So a school in Horndean is making sure its pupils get to grips with the challenge of cash early by helping them set up their own accounts.

Pupils in Year 5 at Horndean Junior School in Five Heads Road had a talk from NatWest bank employees on how to look after their money in the future.

The bank is working in partnership with the school to set up the accounts.

The children need permission from their parents to do so but will have the account in their name. Those who do will receive a piggy bank they can put their savings into until they deposit it into their account.

Students will learn about credit ratings, savings and the different types of accounts that are available.

Mrs Jollisse-Smith, Year 5 teacher, said: ‘We want to encourage the children to be sensible with their money in the future. We want them to understand the importance of saving.

‘We’re working with their parents and NatWest to set up personal accounts.

‘The money can be deposited into them on a Thursday before school. This means it can become a regular thing.

‘We want to give the children a good grounding with their money, especially in the current economic climate.’

The children will run the bank themselves with supervision from teachers.

Finance is not part of the national curriculum but can be incorporated into tutor sessions.

Kate Utting, headteacher at Horndean Junior School, thinks it is an important factor of a child’s learning.

She said: ‘It’s a great thing to teach the children.

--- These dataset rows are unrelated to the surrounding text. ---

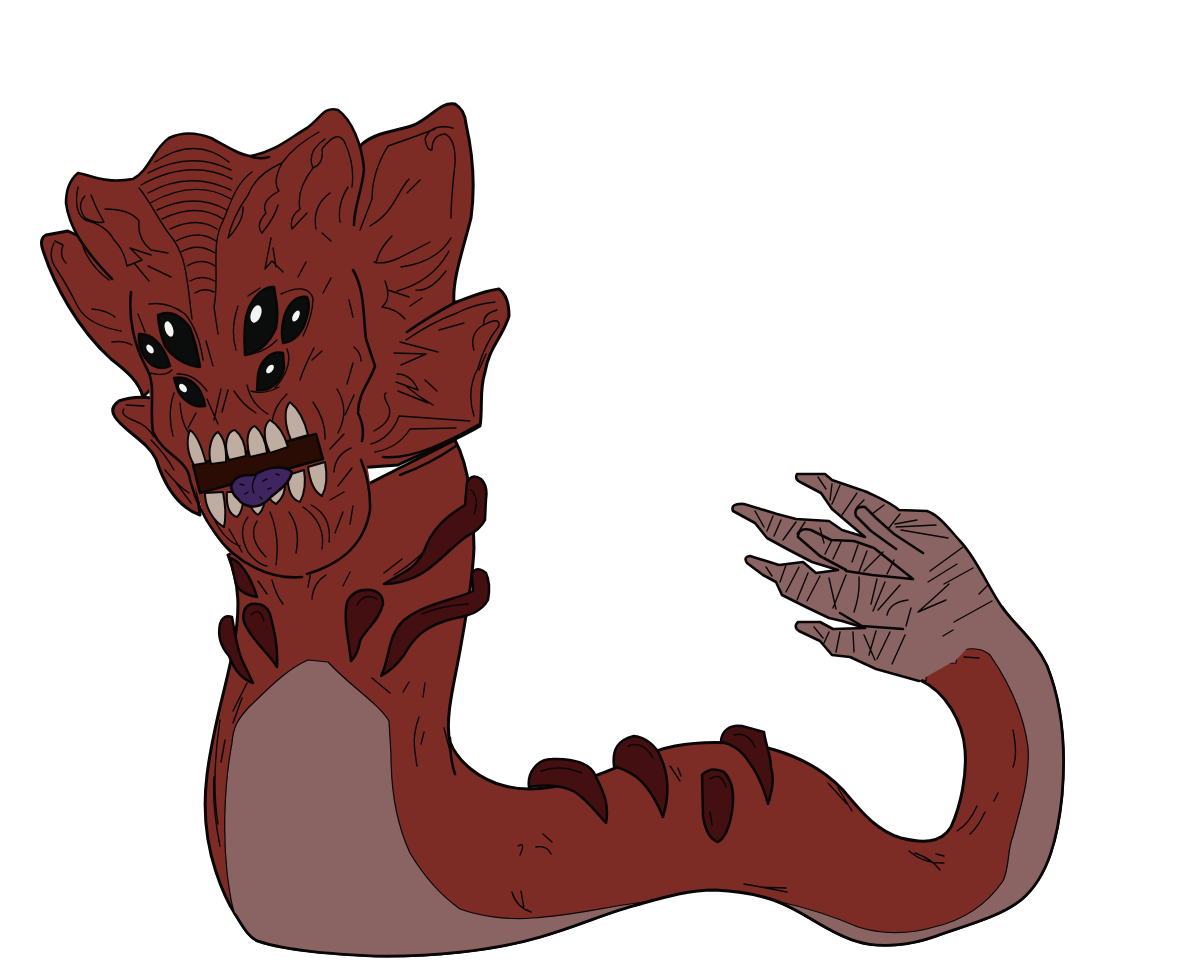
<!DOCTYPE html>
<html lang="en">
<head>
<meta charset="utf-8">
<title>Serpent creature</title>
<style>
:root{--paper:#fff;--hide:#7c2c25;--belly:#896462;--spine:#430f11;--ink:#080606;--eye:#0b0c0c;--tooth:#beada0;--mouth:#2b0c05;--tongue:#3f2560}
html,body{margin:0;background:var(--paper);overflow:hidden}
svg{display:block;width:1183px;height:971px}
path,ellipse{stroke:var(--ink);stroke-linecap:round;stroke-linejoin:round}
.hide{fill:var(--hide);stroke-width:3}
.belly{fill:var(--belly);stroke-width:3}
.patch{stroke-width:1.2}
.spines path{fill:var(--spine);stroke-width:2.5}
.eyes path{fill:var(--eye);stroke-width:2.5}
.eyes ellipse{fill:#f4f4f2;stroke:none}
.teeth path{fill:var(--tooth);stroke-width:2}
.line{fill:none;stroke-width:1.4}
.bold{fill:none;stroke-width:2.6}
</style>
</head>
<body>
<svg viewBox="0 0 1183 971" role="img" aria-label="Red six-eyed serpent creature with frilled head and a clawed hand for a tail">
<g id="body">
  <path class="hide" d="M228 555C240 585 240 610 234 645C227 685 213 725 207 775C202 815 207 845 216 872C221 887 228 903 235 914C243 926 248 937 258 941C288 951 335 954 375 956C430 957 492 951 540 937C582 925 607 912 640 904C668 896 690 890 715 890C738 891 757 894 776 901C806 912 826 932 856 941C880 949 911 945 936 936C966 925 1000 917 1022 899C1049 876 1058 835 1062 795C1066 748 1063 706 1047 666C1035 640 1015 626 1002 607L920 680C946 692 963 722 965 750C967 775 961 805 951 827C941 844 921 843 901 838C876 831 860 810 843 790C826 772 805 759 775 750C748 742 707 740 675 746C642 752 620 769 588 778C560 787 530 793 505 786C480 780 458 762 450 742C444 718 456 676 461 645C468 606 473 574 474 548C473 510 470 468 455 440Z"/>
  <path class="belly patch" d="M308 660C285 670 265 692 249 707C237 720 233 728 232 743C224 785 223 835 227 872C229 889 231 905 235 914C243 926 248 937 258 941C288 951 335 954 375 956C430 957 492 951 540 937C582 925 607 912 644 902C610 906 570 916 532 918C506 920 479 916 460 909C443 897 425 878 410 853C397 825 391 790 391 755L389 721C378 703 350 686 328 662Z"/>
  <path class="belly patch" d="M1002 607C1015 626 1035 640 1047 666C1063 706 1066 748 1062 795C1058 835 1049 876 1022 899C1000 917 966 925 936 936C911 945 880 949 856 941C826 932 806 912 776 901C813 909 835 917 858 927C880 934 908 935 934 927C960 921 985 907 1003 881C1010 866 1007 850 1013 836C1021 805 1030 779 1028 747C1023 710 1008 681 990 655C980 646 965 648 957 653L956 663C943 663 934 666 926 669L926 681L918 678L906 650Z"/>
  <path class="bold" d="M235 914C243 926 248 937 258 941C288 951 335 954 375 956C430 957 492 951 540 937C582 925 607 912 640 904M776 901C806 912 826 932 856 941C880 949 911 945 936 936C966 925 1000 917 1022 899C1049 876 1058 835 1062 795C1066 748 1063 706 1047 666C1035 640 1015 626 1002 607M450 738Q450 760 455 774"/>
  <path class="line" d="M220 720Q211 780 218 824M214 777Q212 806 220 846M225 740l-4 22M247 683l-14 28M242 698l-9 25M390 693L372 678M409 682l-6 10M425 683l-2 14M419 717C412 737 414 747 417 766M424 732l-3 12M444 728l6 23M518 846Q526 841 520 855M536 847Q547 845 551 854M543 834l9 8M512 892Q516 907 531 912M521 891l3 18M670 766l10 15M678 768l3 8M744 884Q767 888 787 892M760 887l26 1M828 783l19 21M838 788l14 23M909 851Q924 864 944 863M915 853Q932 859 940 870M936 854l8 2M977 806Q969 824 957 831M985 812Q978 827 970 834M998 793l-4 8M1013 730Q1018 755 1013 767M964 657l15 1M350 572l-7 14M326 575Q313 583 312 599M311 571l-3 16M272 580Q276 595 283 604M258 581l9 13M394 575Q420 559 436 538M384 573l18-14"/>
</g>

<g id="tail-hand">
  <path class="belly" d="M1004 610C989 590 978 560 960 541C949 529 939 515 927 511L899 510C890 502 877 497 867 492L832 480L825 474L797 474Q794 480 802 483L821 493L832 509L852 526L865 537L842 530L829 521L796 519L777 514L744 504Q730 503 733 511L755 523L767 538L789 550L812 562L838 570L816 573L803 562L779 565L750 556Q743 557 747 563L763 575L776 582L782 595L806 607L829 618L842 621L865 628L833 629L820 622L798 622Q793 627 799 631L820 641L832 655L850 657L876 669L919 681L956 660Z" style="stroke:none"/>
  <path class="bold" d="M1004 610C989 590 978 560 960 541C949 529 939 515 927 511L899 510C890 502 877 497 867 492L832 480L825 474L797 474Q794 480 802 483L821 493L832 509L852 526L865 537L842 530L829 521L796 519L777 514L744 504Q730 503 733 511L755 523L767 538L789 550L812 562L838 570L816 573L803 562L779 565L750 556Q743 557 747 563L763 575L776 582L782 595L806 607L829 618L842 621L865 628L833 629L820 622L798 622Q793 627 799 631L820 641L832 655L850 657L876 669L919 681"/>
  <path class="bold" d="M896 549L871 531L856 516Q853 506 865 507L876 518L894 534L923 553M846 570L820 556L798 537Q798 527 811 530L831 540L854 541L874 548L913 579M846 571L872 575L912 579M840 613L862 626L903 629"/>
  <path class="line" d="M818 477l8 12M832 484l-2 16M840 485l-8 19M857 493l-15 22M864 500l-7 7M884 505l-12 9M900 514l-12 15M917 520l-22 4M936 525l-40 2M948 538l-47-8M755 511l9 16M773 516l-6 15M781 520l-7 16M796 522l-13 18M805 522l-8 12M820 528l4 15M832 540l-7 14M841 542l-8 17M858 545l-6 17M867 551l-8 21M883 552l-19 19M894 560l-7 14M766 567l6 9M786 565l-6 17M799 567l-13 25M808 573l-11 27M820 576l-13 25M829 578l7 31M846 575l-13 33M859 577Q860 595 854 612M877 579l-6 25M885 582l-12 29M900 585l-22 25M814 627l9 11M829 632l-5 11M840 632l-4 20M853 632l1 20M864 635l11 25M876 631l-7 24M890 632l-13 27M905 635l-13 29M963 547L930 571M957 564L928 582M949 584Q934 598 918 612L946 600M973 568L944 584M992 601l-38 21M988 585l-9 9M953 630l-10 6M911 608l-5 18M908 600Q890 602 887 615"/>
</g>

<g class="spines">
  <path d="M384 584C400 574 416 569 424 551C432 528 447 516 465 505L467 482Q472 473 481 479Q488 486 486 499L485 520Q480 530 467 536C445 552 432 572 407 580Q395 584 384 584Z"/>
  <path d="M381 676C391 655 387 636 404 620C425 603 458 599 473 591L472 574Q476 565 486 573Q491 584 488 600C479 616 461 616 445 621C423 628 413 639 404 655Q395 668 381 676Z"/>
  <path d="M351 661C349 640 343 621 347 602Q354 588 371 590Q383 592 383 604C379 621 364 631 360 641Q358 654 351 661Z"/>
  <path d="M277 667C268 652 251 640 244 622Q241 608 251 604Q266 602 270 614C275 633 278 648 277 667Z"/>
  <path d="M253 683C241 679 234 669 229 656C222 648 217 638 220 624Q223 614 232 617C235 633 237 650 243 662Z"/>
  <path d="M230 558C239 560 250 574 257 597Q240 594 236 584Z"/>
  <path d="M529 787C527 773 537 759 552 759C574 758 592 764 596 777C605 794 609 807 606 823C597 813 587 800 575 792C560 784 545 785 529 787Z"/>
  <path d="M614 766C612 749 618 740 634 736C645 737 657 746 661 758C670 778 668 800 663 817C657 802 650 790 642 782C634 773 623 769 614 766Z"/>
  <path d="M721 742C721 731 730 724 742 726L764 732C766 746 771 756 771 767C775 781 771 794 768 804C764 789 758 774 749 762C742 751 732 744 721 742Z"/>
  <path d="M702 775Q711 766 724 772Q734 782 733 802C732 819 727 837 718 842Q707 839 703 817Z"/>
</g>
<path class="line" d="M471 490Q480 498 474 514M422 614Q440 606 468 604M357 605Q364 592 377 599M251 615Q260 606 264 621M541 771Q560 764 582 773M628 746Q643 740 653 758M734 735Q748 731 755 747M710 779Q721 771 726 787M710 812l2 13"/>

<g id="frill">
  <path class="hide" d="M68 231L46 235Q40 238 42 247C53 284 78 329 111 359C128 372 139 382 143 397L180 360L150 270Z"/>
  <path class="hide" d="M165 400Q137 394 119 401Q109 408 115 417C124 431 147 441 156 459C164 484 177 507 200 515L190 430Z"/>
  <path class="hide" d="M361 145C375 132 394 132 414 125C432 117 441 101 455 104Q465 110 466 124C473 155 475 189 471 218C463 250 452 280 454 303C471 297 482 291 499 289Q509 296 509 316C503 337 489 347 485 372C479 391 483 407 480 426C455 441 428 451 398 465L330 470L330 220Z"/>
</g>
<g id="head">
  <path class="hide" d="M106 262C82 248 69 226 66 203Q66 183 78 173C91 175 104 184 133 179C149 171 153 149 169 138Q188 129 211 138C226 146 239 155 250 156C275 152 291 137 307 128C321 118 324 106 338 110C352 120 362 145 364 169C362 192 354 206 356 240L370 380C370 415 360 427 363 452C371 475 374 501 365 528C350 552 331 568 307 576C273 587 231 570 204 516L190 470C171 456 154 450 152 421C150 395 148 373 140 350L127 284Z" style="stroke:none"/>
  <path class="bold" d="M112 279C82 248 69 226 66 203Q66 183 78 173C91 175 104 184 133 179C149 171 153 149 169 138Q188 129 211 138C226 146 239 155 250 156C275 152 291 137 307 128C321 118 324 106 338 110C352 120 362 145 364 169C362 192 354 206 354 225M250 156Q259 160 269 157M131 292C128 320 135 347 146 367C157 386 149 405 153 432C164 456 188 459 190 480Q198 510 215 533C235 563 271 580 302 577M307 574C337 565 364 548 370 510Q371 485 361 460M353 270C365 290 363 316 366 339L375 366C370 382 358 393 358 413Q365 427 362 441M407 332Q430 316 456 302M383 457C413 460 452 440 480 424M400 475Q430 464 456 446"/>
  <path class="line" d="M155 162Q195 135 229 162M148 173Q191 150 231 170M141 185Q190 158 232 179M148 193Q189 170 231 190M150 203Q195 178 231 199M157 210Q195 192 227 210M162 219Q197 202 223 219M170 229Q197 216 217 229M176 241Q199 229 216 241M181 252Q198 242 215 253M187 266Q202 257 215 266M190 281Q202 274 215 281M195 293Q204 287 214 292M139 188C151 202 160 224 173 239C187 259 187 281 192 319M252 172C235 184 230 205 223 221C210 245 220 276 214 307L218 334"/>
  <path class="line" d="M85 196Q76 205 85 218Q97 224 104 222Q96 209 91 195M78 187Q73 212 85 220Q106 225 114 240Q124 250 127 266L142 260L130 248L151 255M105 209Q130 209 139 221Q137 239 151 250L168 253M134 263l15 18M148 266l23 11M54 243Q47 256 57 270Q67 285 78 307Q88 325 121 331M55 241l8 4Q59 256 66 263M83 247Q91 267 109 280M92 309Q106 310 115 317M112 342Q123 340 132 345M124 409Q119 415 135 421Q148 426 154 437M126 405l18 1M151 440Q166 455 174 470M165 470Q178 486 189 493M174 480l17 23"/>
  <path class="line" d="M319 132Q295 145 282 163Q256 174 248 195Q232 218 228 238Q244 221 243 207M282 163Q272 182 279 191Q260 201 266 213Q255 225 262 233Q275 217 278 205M325 139Q306 152 313 168Q324 164 322 149Q338 128 345 143Q355 165 352 187M313 168Q296 190 300 209Q289 217 292 229L307 213M330 193Q312 206 316 229M348 187Q337 204 340 222M271 238L265 269L272 261L283 272M273 248L276 267M306 262l-8 15M260 288l-12 8M322 233l9 8M331 278l-8 15M349 300l4 17"/>
  <path class="line" d="M435 129Q417 136 388 146Q372 172 372 199L360 230M453 128Q431 123 425 139Q427 151 432 150Q432 135 445 134Q456 139 455 164Q451 199 451 218M409 179C395 195 395 211 370 226M420 180L407 193M451 238Q437 262 401 267M430 242L399 258Q383 265 374 262M392 236Q379 249 376 263M449 251Q433 281 397 291M446 271Q430 292 416 290M385 281Q392 299 382 307Q397 309 405 319M388 290l21 7M410 306l12-8M495 302Q474 304 457 313Q432 322 406 340M497 310Q482 314 484 325Q500 316 499 326Q485 343 478 368Q466 390 474 416M483 325Q469 334 474 350M394 353L426 354L401 365M400 342L438 352M397 374Q411 374 418 390L396 382M407 387L428 403L398 391M425 380L437 391M433 405L422 398M374 431Q393 421 389 407Q382 394 386 393M371 444Q391 438 399 416L470 421M375 452Q398 448 410 429L456 428M464 323l-25 7M486 354l-7 16"/>
  <path class="line" d="M149 304Q168 301 185 314Q199 331 203 360M138 314l7 18M150 373Q165 377 172 370M177 374Q194 373 207 391M206 341l7 25M238 306Q230 330 236 350M245 354Q262 355 277 340M281 294Q307 282 313 298Q313 315 303 336M287 349Q294 366 275 388M251 391Q265 395 279 387M314 348Q304 367 300 380M322 351l-10 9M221 389L214 420M228 390L222 412M234 391Q243 405 256 413M247 385Q251 404 268 414M207 399L218 424M174 393Q167 413 173 436M180 403Q181 421 188 432M196 413l-8 15M287 394Q274 406 272 422M313 402Q326 421 325 439M337 389Q350 410 338 433M353 363l-6 21M354 347Q361 353 361 361M354 395l-9 20M344 434L330 449M351 448Q335 455 334 472M352 468l-14 18M344 492L330 500M248 517Q237 531 248 552Q258 565 267 566M257 521Q247 538 266 557M270 512Q280 535 276 565M289 512Q301 529 296 553M303 507Q326 523 322 549M311 505Q332 516 329 542M229 529l13 23M214 519Q225 541 240 546M343 512l-8 21M353 506l-3 18"/>
</g>

<g class="eyes">
  <path d="M158 315C170 310 181 315 190 328C196 342 198 355 200 367C187 366 173 358 165 346Q159 331 158 315Z"/>
  <path d="M139 334C150 333 163 342 170 366C158 372 149 364 144 356Q138 346 139 334Z"/>
  <path d="M174 378C189 375 202 386 205 406C193 408 183 400 178 391Z"/>
  <path d="M274 287C262 286 250 300 246 317C243 334 245 345 245 355C257 354 269 344 276 328C279 312 276 300 274 287Z"/>
  <path d="M307 297C294 295 286 307 283 322Q281 333 283 343C295 342 303 331 306 320Q311 306 307 297Z"/>
  <path d="M283 353C270 350 260 362 258 375L257 390C270 392 281 382 284 368Z"/>
  <ellipse cx="169" cy="329" rx="4" ry="8" transform="rotate(-18 169 329)"/>
  <ellipse cx="150" cy="349" rx="3" ry="5" transform="rotate(-35 150 349)"/>
  <ellipse cx="183" cy="388" rx="3" ry="5" transform="rotate(-40 183 388)"/>
  <ellipse cx="256" cy="314" rx="5" ry="9" transform="rotate(20 256 314)"/>
  <ellipse cx="296" cy="316" rx="3" ry="6" transform="rotate(28 296 316)"/>
  <ellipse cx="270" cy="369" rx="3" ry="5" transform="rotate(38 270 369)"/>
</g>

<g id="mouth">
  <path class="bold" d="M193 465L316 434L323 459L200 493Z" style="fill:var(--mouth)"/>
  <g class="teeth">
    <path d="M194 465C187 453 186 440 190 430Q199 436 206 463Z"/>
    <path d="M211 464C207 449 212 435 218 432Q227 441 226 462Z"/>
    <path d="M229 460C223 445 227 431 235 430Q245 438 246 456Z"/>
    <path d="M250 457C245 440 248 428 255 426Q265 435 267 453Z"/>
    <path d="M270 453C262 437 264 424 270 420Q282 427 288 447Z"/>
    <path d="M291 440C284 424 284 408 290 402Q303 413 308 435Z"/>
    <path d="M205 493C205 507 213 521 224 527Q227 513 223 492Z"/>
    <path d="M227 492C226 507 230 515 237 517Q244 511 243 492Z"/>
    <path d="M248 498Q251 511 258 515Q266 508 264 494Z"/>
    <path d="M267 490Q268 500 276 504Q286 496 285 482Z"/>
    <path d="M288 475C287 490 292 500 300 502Q307 489 304 470Z"/>
    <path d="M308 467C310 482 314 492 322 496Q329 483 325 462Z"/>
  </g>
  <path class="bold" d="M231 486C235 474 247 475 255 475C269 465 286 466 292 472C289 486 276 491 267 501C256 510 244 507 238 499Q232 494 231 486Z" style="fill:var(--tongue)"/>
  <path class="line" d="M256 476Q250 485 254 493M240 484l4 1M245 494l3-2M263 481l4-2M268 489l3-1M276 474l3 1M260 497l2 2"/>
</g>
</svg>
</body>
</html>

‘We want them to understand money management is vital and I think teaching them something at a young age will help them in the future.

‘That is what we are hoping to achieve through the programme.

‘It’s a very useful scheme and is easy to put into practise in every day school life.’

She added: ‘It’s something all schools should do especially as they children get older.

‘It would be great to see other schools taking part and seeing children benefiting from it.’

The students who set up their own personal bank accounts at the school will have access to a website.

It will give them contact with NatWest staff who can help them with any questions.